Also, we have been spending time working out the logistics of our summer development program for our players, scheduling and reserving ice time, gym time, coaches and specialists, etc. This is a very time consuming practice but it is necessary in order to not waste time in the summer and make sure that our guys get all the development that they can ingest. Let’s not forget, the essence of VSM is development! No matter how many NHL players other agencies have, I guarantee that we are the best equipped to help a junior or midget player become an NHL’er. I also feel that we are the best equipped to help prolong a pro’ player’s career. Imagine adding 3 years on a players’ career. How many agencies can claim to have that expertise? None that I know of! I am working hard to have the chance to prove this in the not too distant future, as even though my confident and sometimes misperceived arrogant demeanour may be a mouthful to some, I am always willing to back up what I am saying with concrete actions! I believe very deeply in the work done at VSM and my passion is unquestionable!

Finally, I wanted to talk a bit about the NHL trade deadline. As a fan, I am a bit disappointed to see that there were not many transactions. However, as a thinker and philosopher, I am quite pleased. I feel that making too many trades at this point of the season can be very dangerous in terms of a team’s dynamics. Relationships are very important when considering the whole team concept, and making changes can be difficult. Also, I am reminiscent of loyalty. I feel that this is a key human value, unfortunately often forgotten in today’s society. Many will argue that this is part of business, but I disagree. I run two successful businesses and I guarantee that without loyalty, we would not be where we are today!

I encourage players, agents, general managers and owners to remember what makes us essentially who we are, and loyalty is a foundational principle. Yes, money is a determining factor in the hockey business, but it does not have to come at the expense of loyalty and honesty. I am horror-struck when I see players who have spent most of their careers with one organisation, leave and sign with another, for a couple hundred thousand dollars more. You see, money cannot be the only factor when calculating the risk involved with switching teams. You have to re-gain the trust of your new coach, management, team mates and fans. As the saying goes, “the grass is not always greener on the other side of the fence”. When I advise a player, money is definitely taken into consideration, but so are many other factors. What is the point of making more money if you end up being unhappy with your new team, or city.

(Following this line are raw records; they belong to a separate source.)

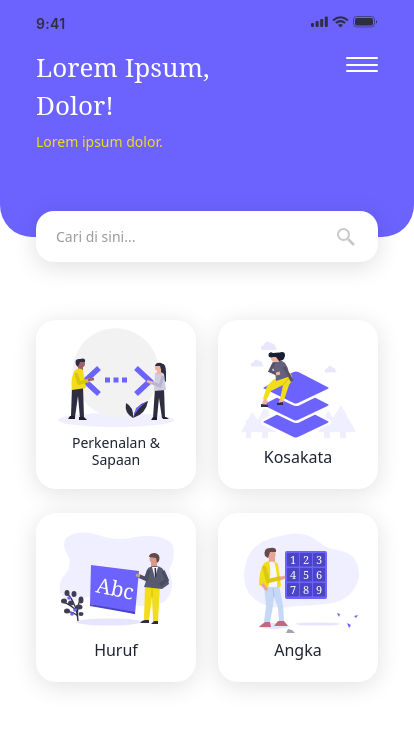
<!DOCTYPE html>
<html lang="id">
<head>
<meta charset="utf-8">
<title>Beranda</title>
<style>
:root {
  --violet: #6c63ff;
  --violet-dark: #4b44c4;
  --lilac: #f0efff;
  --yellow: #f2dd19;
  --ink: #1f2333;
  --navy: #2f2e41;
  --grey: #9b9b9b;
  --skin: #f0b3a0;
  --paper: #ffffff;
}
* { box-sizing: border-box; margin: 0; padding: 0; }
html, body { width: 414px; height: 736px; overflow: hidden; background: var(--paper); }
body { font-family: "Noto Sans", "Open Sans", sans-serif; color: var(--ink); }
a { color: inherit; text-decoration: none; }
svg { display: block; }
.screen { width: 414px; height: 736px; overflow: hidden; }
.hero { height: 237px; padding: 0 36px; background: var(--violet); border-radius: 0 0 32px 32px; }
.status { display: flex; justify-content: space-between; height: 48px; padding-top: 15px; }
.status time { font: 600 14px/18px Inter, sans-serif; letter-spacing: .3px; color: var(--navy); }
.intro { display: flex; justify-content: space-between; }
h1 { font: 400 26px/38px "Noto Serif", serif; color: var(--paper); white-space: nowrap; }
.tagline { margin-top: 8px; font-size: 14px; line-height: 20px; color: var(--yellow); }
.menu { display: flex; flex-direction: column; justify-content: space-between; width: 32px; height: 15px; margin-top: 9px; }
.menu span { height: 2px; background: var(--paper); border-radius: 1px; }
.search { display: flex; align-items: center; justify-content: space-between; width: 342px; height: 51px; margin: -26px 36px 0; padding: 0 22px 0 20px; background: var(--paper); border-radius: 18px; box-shadow: 0 5px 24px rgba(0,0,0,.13); position: relative; font-size: 14px; color: var(--grey); }
.topics { display: grid; grid-template-columns: 160px 160px; grid-auto-rows: 169px; gap: 24px 22px; padding: 58px 36px 0; }
.card { display: flex; flex-direction: column; align-items: center; background: var(--paper); border-radius: 20px; box-shadow: 0 4px 24px rgba(0,0,0,.12); }
.card h2 { font-weight: 400; font-size: 16px; line-height: 24px; text-align: center; }
.card .long { font-size: 14px; line-height: 17px; }
.board { font-family: "Noto Serif", serif; fill: var(--paper); }
</style>
</head>
<body>
<main class="screen">
  <header class="hero">
    <div class="status">
      <time>9:41</time>
      <svg width="68" height="14" viewBox="310 15 68 14" fill="#2f2e41" role="img" aria-label="Sinyal, wifi, baterai">
        <rect x="311" y="23" width="3" height="4" rx="1"/><rect x="315.6" y="21" width="3" height="6" rx="1"/><rect x="320.2" y="19" width="3" height="8" rx="1"/><rect x="324.8" y="16.6" width="3" height="10.4" rx="1"/>
        <g fill="none" stroke="#2f2e41" stroke-width="2"><path d="M333 20.4q7.500-6.400 15 0"/><path d="M335.800 23q4.700-3.800 9.400 0"/></g>
        <path d="M338 25q2.500-2 5 0l-2.500 2.600z"/>
        <rect x="353.500" y="16.500" width="21" height="10.500" rx="3" fill="none" stroke="#2f2e41" stroke-opacity=".6"/>
        <rect x="355" y="18" width="18" height="7.500" rx="1.800"/><path d="M376 20q2 1.800 0 3.600z"/>
      </svg>
    </div>
    <div class="intro">
      <h1>Lorem Ipsum,<br>Dolor!</h1>
      <a class="menu" href="#" aria-label="Menu"><span></span><span></span><span></span></a>
    </div>
    <p class="tagline">Lorem ipsum dolor.</p>
  </header>

  <div class="search" role="search">
    <span>Cari di sini...</span>
    <svg width="20" height="20" viewBox="0 0 20 20" fill="none" stroke="#c8c8c8" stroke-width="2"><circle cx="7.500" cy="7.500" r="5.500"/><path d="M12 12l6 6" stroke-width="2.600"/></svg>
  </div>

  <nav class="topics">
    <a class="card" href="#">
      <svg width="160" height="114" viewBox="36 320 160 114" role="img" aria-label="Dua orang memegang kurung siku">
        <ellipse cx="116" cy="420" rx="58" ry="7" fill="#f0efff"/>
        <path d="M82 398A43 43 0 1 1 156 386Q150 404 136 416L116 418Q92 414 82 398z" fill="#f2f2f2"/>
        <g fill="none" stroke="#6c63ff" stroke-width="5.500"><path d="M99 368L85 381L99 394"/><path d="M136 368L150 381L136 394"/></g>
        <g fill="#6c63ff"><rect x="105" y="377.500" width="5" height="5"/><rect x="113.500" y="377.500" width="5" height="5"/><rect x="122" y="377.500" width="5" height="5"/></g>
        <g class="plant">
          <path d="M133 418Q124 413 126 403Q134 407 133 418z" fill="#2f2e41"/>
          <path d="M133 418Q135 405 148 401Q146 414 133 418z" fill="#2f2e41"/>
          <path d="M133 418Q137 408 148 401Q140 405 136 408z" fill="#6c63ff"/>
        </g>
        <g class="man">
          <path d="M72 386L71 416L75 417L78 396L80 418L84 418L83 386z" fill="#2f2e41"/>
          <path d="M70 416h5v3h-7zM79 417h5l3 3h-8z" fill="#1f1d2b"/>
          <path d="M78 365h5v7h-5z" fill="#a0616a"/>
          <path d="M75 370Q79 367 83 370L86 388L72 390Q70 378 75 370z" fill="#f2dd19"/>
          <path d="M76 373L79 383L90 380" fill="none" stroke="#d9c510" stroke-width="3.500"/>
          <path d="M88 380l6-1" stroke="#a0616a" stroke-width="2.500"/>
          <circle cx="81" cy="363.500" r="4" fill="#a0616a"/>
          <path d="M76 365Q74 358 80 359Q86 357 85 362L80 362L78 367z" fill="#2f2e41"/>
        </g>
        <g class="woman">
          <path d="M155 388L153 418L157 418L159 398L162 418L165 417L164 388z" fill="#2f2e41"/>
          <path d="M151 420l2-3h4v3zM162 417h4l3 2h-6z" fill="#1f1d2b"/>
          <path d="M157 365Q166 360 166 372L166 382L161 378z" fill="#2f2e41"/>
          <path d="M155 373Q160 370 164 374L166 390L154 391z" fill="#d0cde1"/>
          <path d="M163 376L160 386L150 382" fill="none" stroke="#b9b5d0" stroke-width="3"/>
          <path d="M152 383l-5-2" stroke="#f0b3a0" stroke-width="2.500"/>
          <path d="M157 370h4v4h-4z" fill="#f0b3a0"/>
          <circle cx="158.500" cy="367.500" r="3.600" fill="#f0b3a0"/>
          <path d="M155 366Q156 362 161 363Q165 365 162 373L160 366z" fill="#2f2e41"/>
        </g>
      </svg>
      <h2 class="long">Perkenalan &amp;<br>Sapaan</h2>
    </a>

    <a class="card" href="#">
      <svg width="160" height="125" viewBox="218 320 160 125" role="img" aria-label="Perempuan duduk di atas tumpukan lapisan">
        <defs>
          <path id="cloud" d="M2 10Q-1 6 4 5Q6-1 11 3Q16 4 15 7Q19 9 15 10z"/>
          <path id="layer" d="M264 386L293 371Q296 369.500 299 371L328 386Q332 388 328 390L299 404Q296 405.500 293 404L264 390Q260 388 264 386z"/>
        </defs>
        <g fill="#e9e7ff"><use href="#cloud" x="260" y="340"/><use href="#cloud" x="250" y="358" transform="translate(50 72) scale(.8)"/><use href="#cloud" transform="translate(324 365) scale(.75)"/></g>
        <g fill="#f0efff">
          <path d="M241 432L252 412L258 420L266 404L276 432zM318 432L328 410L333 418L341 405L356 432z"/>
          <path d="M246 420h5v18h-5zM262 420h6v18h-6zM324 420h6v18h-6zM340 420h6v18h-6z"/>
        </g>
        <g fill="#6c63ff" stroke="#fff" stroke-width="2.500"><use href="#layer" y="34"/><use href="#layer" y="17"/><use href="#layer"/></g>
        <g class="reader">
          <path d="M273 380Q282 374 291 374Q294 379 289 385L284 400L280 399L283 385L271 391L266 401L263 399L267 386z" fill="#f2dd19"/>
          <path d="M283 385L289 378" stroke="#d2be10"/>
          <path d="M264 399l-2 5 4 1 2-4zM280 399l-2 5 5-1 1-3z" fill="#f0b3a0"/>
          <path d="M261 404l7 1v2h-7zM277 403l6-1v3h-6z" fill="#2f2e41"/>
          <path d="M274 361Q280 358 285 363Q290 370 288 377L276 381Q276 371 271 366z" fill="#65617d"/>
          <path d="M274 363L270 371L277 374" fill="none" stroke="#575269" stroke-width="3"/>
          <path d="M276 374l4-1" stroke="#f0b3a0" stroke-width="3"/>
          <path d="M284 367L289 375L292 381" fill="none" stroke="#575269" stroke-width="3"/>
          <path d="M274 356h5v6h-5z" fill="#f0b3a0"/>
          <circle cx="275" cy="358" r="4" fill="#f0b3a0"/>
          <path d="M270 357Q268 351 273 353Q279 352 283 353Q286 357 283 360L279 361L276 357z" fill="#192033"/>
          <circle cx="271" cy="355" r="2.500" fill="#192033"/><circle cx="282" cy="355" r="3" fill="#192033"/>
        </g>
      </svg>
      <h2>Kosakata</h2>
    </a>

    <a class="card" href="#">
      <svg width="160" height="125" viewBox="36 513 160 125" role="img" aria-label="Guru menunjuk papan huruf">
        <path d="M66 538Q78 529 98 535Q118 542 135 537Q164 533 173 545Q176 558 169 570Q177 590 164 602Q146 610 120 602Q92 592 72 602Q54 596 62 578Q75 565 66 552Q62 544 66 538z" fill="#f0efff"/>
        <ellipse cx="109" cy="622" rx="33" ry="3.500" fill="#e7e4ff"/>
        <path d="M91 565L139 571L135 614L90 604z" fill="#6c63ff"/>
        <path d="M90 604L135 612V614L90 606z" fill="#4b44c4"/>
        <text class="board" x="95" y="592" font-size="21" transform="rotate(12 95 592)">Abc</text>
        <g class="plant" fill="none" stroke="#2f2e41" stroke-width="1.300">
          <path d="M78 621Q77 605 68 594M78 621Q76 607 81 598M77 611Q70 604 63 602M78 616Q72 611 67 612"/>
          <g fill="#3f3d56" stroke="none"><ellipse cx="67" cy="593" rx="2.500" ry="3"/><ellipse cx="74" cy="594" rx="2.500" ry="3"/><ellipse cx="81" cy="600" rx="2.500" ry="3.500"/><ellipse cx="64" cy="601" rx="3" ry="2.500"/><ellipse cx="71" cy="603" rx="3" ry="2.500"/><ellipse cx="79" cy="607" rx="3.500" ry="2.500"/><ellipse cx="67" cy="611" rx="3" ry="2.500"/><ellipse cx="81" cy="614" rx="2.500" ry="2"/></g>
          <g fill="#6c63ff" stroke="none"><circle cx="69" cy="598" r="1.800"/><circle cx="75" cy="610" r="1.800"/><circle cx="72" cy="614" r="1.800"/></g>
        </g>
        <g class="teacher">
          <path d="M145 585L144 620H149L152 597L153 621H158L160 585z" fill="#f2dd19"/>
          <path d="M152 597V588" stroke="#d2be10"/>
          <path d="M140 623Q142 620 145 620h4v3zM151 624l3-3h4v3z" fill="#2f2e41"/>
          <path d="M151 561h6v7h-6z" fill="#d99a8c"/>
          <path d="M148 568Q155 564 162 568Q168 576 169 584L162 589L144 587L147 578z" fill="#575a70"/>
          <path d="M152 567l3 11 3-11z" fill="#fff"/><path d="M154.500 568h1.500l.5 8-1.500 2z" fill="#2f2e41"/>
          <path d="M149 570L146 579L139 576" fill="none" stroke="#4b4d63" stroke-width="4"/>
          <path d="M140 576l-4-1" stroke="#d99a8c" stroke-width="2.500"/>
          <path d="M163 571L167 580L160 585" fill="none" stroke="#4b4d63" stroke-width="3.500"/>
          <circle cx="154" cy="559" r="4.500" fill="#d99a8c"/>
          <path d="M149 557Q149 553 155 553Q161 554 159 561L157 563L156 558z" fill="#65494c"/>
        </g>
      </svg>
      <h2>Huruf</h2>
    </a>

    <a class="card" href="#">
      <svg width="160" height="125" viewBox="218 513 160 125" role="img" aria-label="Orang di depan papan angka">
        <path d="M246 562Q252 541 280 536Q302 529 318 541Q326 549 342 551Q360 556 359 577Q354 601 326 604Q310 606 296 606Q268 612 252 597Q240 584 246 562z" fill="#f0efff"/>
        <g fill="#e7e4ff"><ellipse cx="274" cy="626" rx="15" ry="3"/><ellipse cx="318" cy="624" rx="22" ry="1.600"/></g>
        <rect x="285" y="551" width="42" height="48" rx="2" fill="#6c63ff"/>
        <g fill="#4b44c4">
          <g id="keys"><rect x="287" y="553" width="12" height="13.500" rx="1"/><rect x="300" y="553" width="12" height="13.500" rx="1"/><rect x="313" y="553" width="12" height="13.500" rx="1"/></g>
          <use href="#keys" y="15"/><use href="#keys" y="30"/>
        </g>
        <g class="board" font-size="11" text-anchor="middle">
          <text y="564"><tspan x="293">1</tspan><tspan x="306">2</tspan><tspan x="319">3</tspan></text>
          <text y="579"><tspan x="293">4</tspan><tspan x="306">5</tspan><tspan x="319">6</tspan></text>
          <text y="594"><tspan x="293">7</tspan><tspan x="306">8</tspan><tspan x="319">9</tspan></text>
        </g>
        <g class="student">
          <path d="M264 586L266 606L264 622H270L273 606L274 597L278 608L279 621H284L283 605L279 585z" fill="#c5d8f5"/>
          <path d="M274 597L273 588" stroke="#a9c0e6"/>
          <path d="M259 627Q262 624 265 622h5l1 5zM274 626l4-5h6l4 5z" fill="#c1697a"/>
          <path d="M269 556h6v8h-6z" fill="#e9a494"/>
          <path d="M267 563Q272 560 276 563L279 587L262 587z" fill="#f7f6fd"/>
          <path d="M264 563L269 561Q272 574 268 588L259 585Q259 571 264 563zM274 561L278 564L281 586L277 588Q278 574 274 561z" fill="#f2dd19"/>
          <path d="M264 566L268 581L281 578" fill="none" stroke="#dcc811" stroke-width="4"/>
          <path d="M279 579l6-2" stroke="#e9a494" stroke-width="3"/>
          <path d="M262 584l5 6" stroke="#e9a494" stroke-width="3"/>
          <circle cx="271" cy="554.500" r="4.700" fill="#e9a494"/>
          <path d="M265 556Q263 548 270 548Q277 547 276 552L270 552L268 558z" fill="#65494c"/>
        </g>
        <path d="M286 633l2-4 4 1 3 3z" fill="#a5a3ad"/>
        <g fill="#6c63ff"><path d="M337 613l3 1-1 3zM347 623l4 2-2 3zM354 616l4-1-2 3z"/></g>
      </svg>
      <h2>Angka</h2>
    </a>
  </nav>
</main>
</body>
</html>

Even worse, what happens if you do not manage to get in their good graces? A player whom I knew, had spent the last 4 years of his career with an NHL team, say for example, Calgary. He was appreciated by the coach, management, players, fans and he loved the city. His role on the team was well known and stable. With the guidance of his agent, he ends up signing with San Jose during his free agency. The crazy thing here is that he signed with San Jose for only $350,000 a year more than what Calgary was offering. So instead of signing a 2 year 1.6 million dollar contract with his team, he left for a 2 year 2.3 million dollar contract. Seems like the right move? Wrong! He ended up in San Jose, with a coach who ended up not liking his style of play. Within 3 months, he went from being a regular 4th line faceoff specialist to a 5th line press box specialist. San Jose bought out his contract at the end of the season. That was it for him… see he was not a superstar, so there were tons of guys able to fill his spot. At the young age of 28, that was the end of his NHL career. He ended up playing another 5 years in Europe… ending his career prematurely due to a back injury. So, this very tragic story shows that money cannot be the sole factor when considering signing with one team or another. Advising a professional hockey player in regards to his career is a very delicate and demanding job; it necessitates logic and quite a bit of planning and thoughtful thinking! Do you guys get my point here? Please feel free to answer; I think it is a great point of discussion, I would like to find out everyone’s opinion on this subject.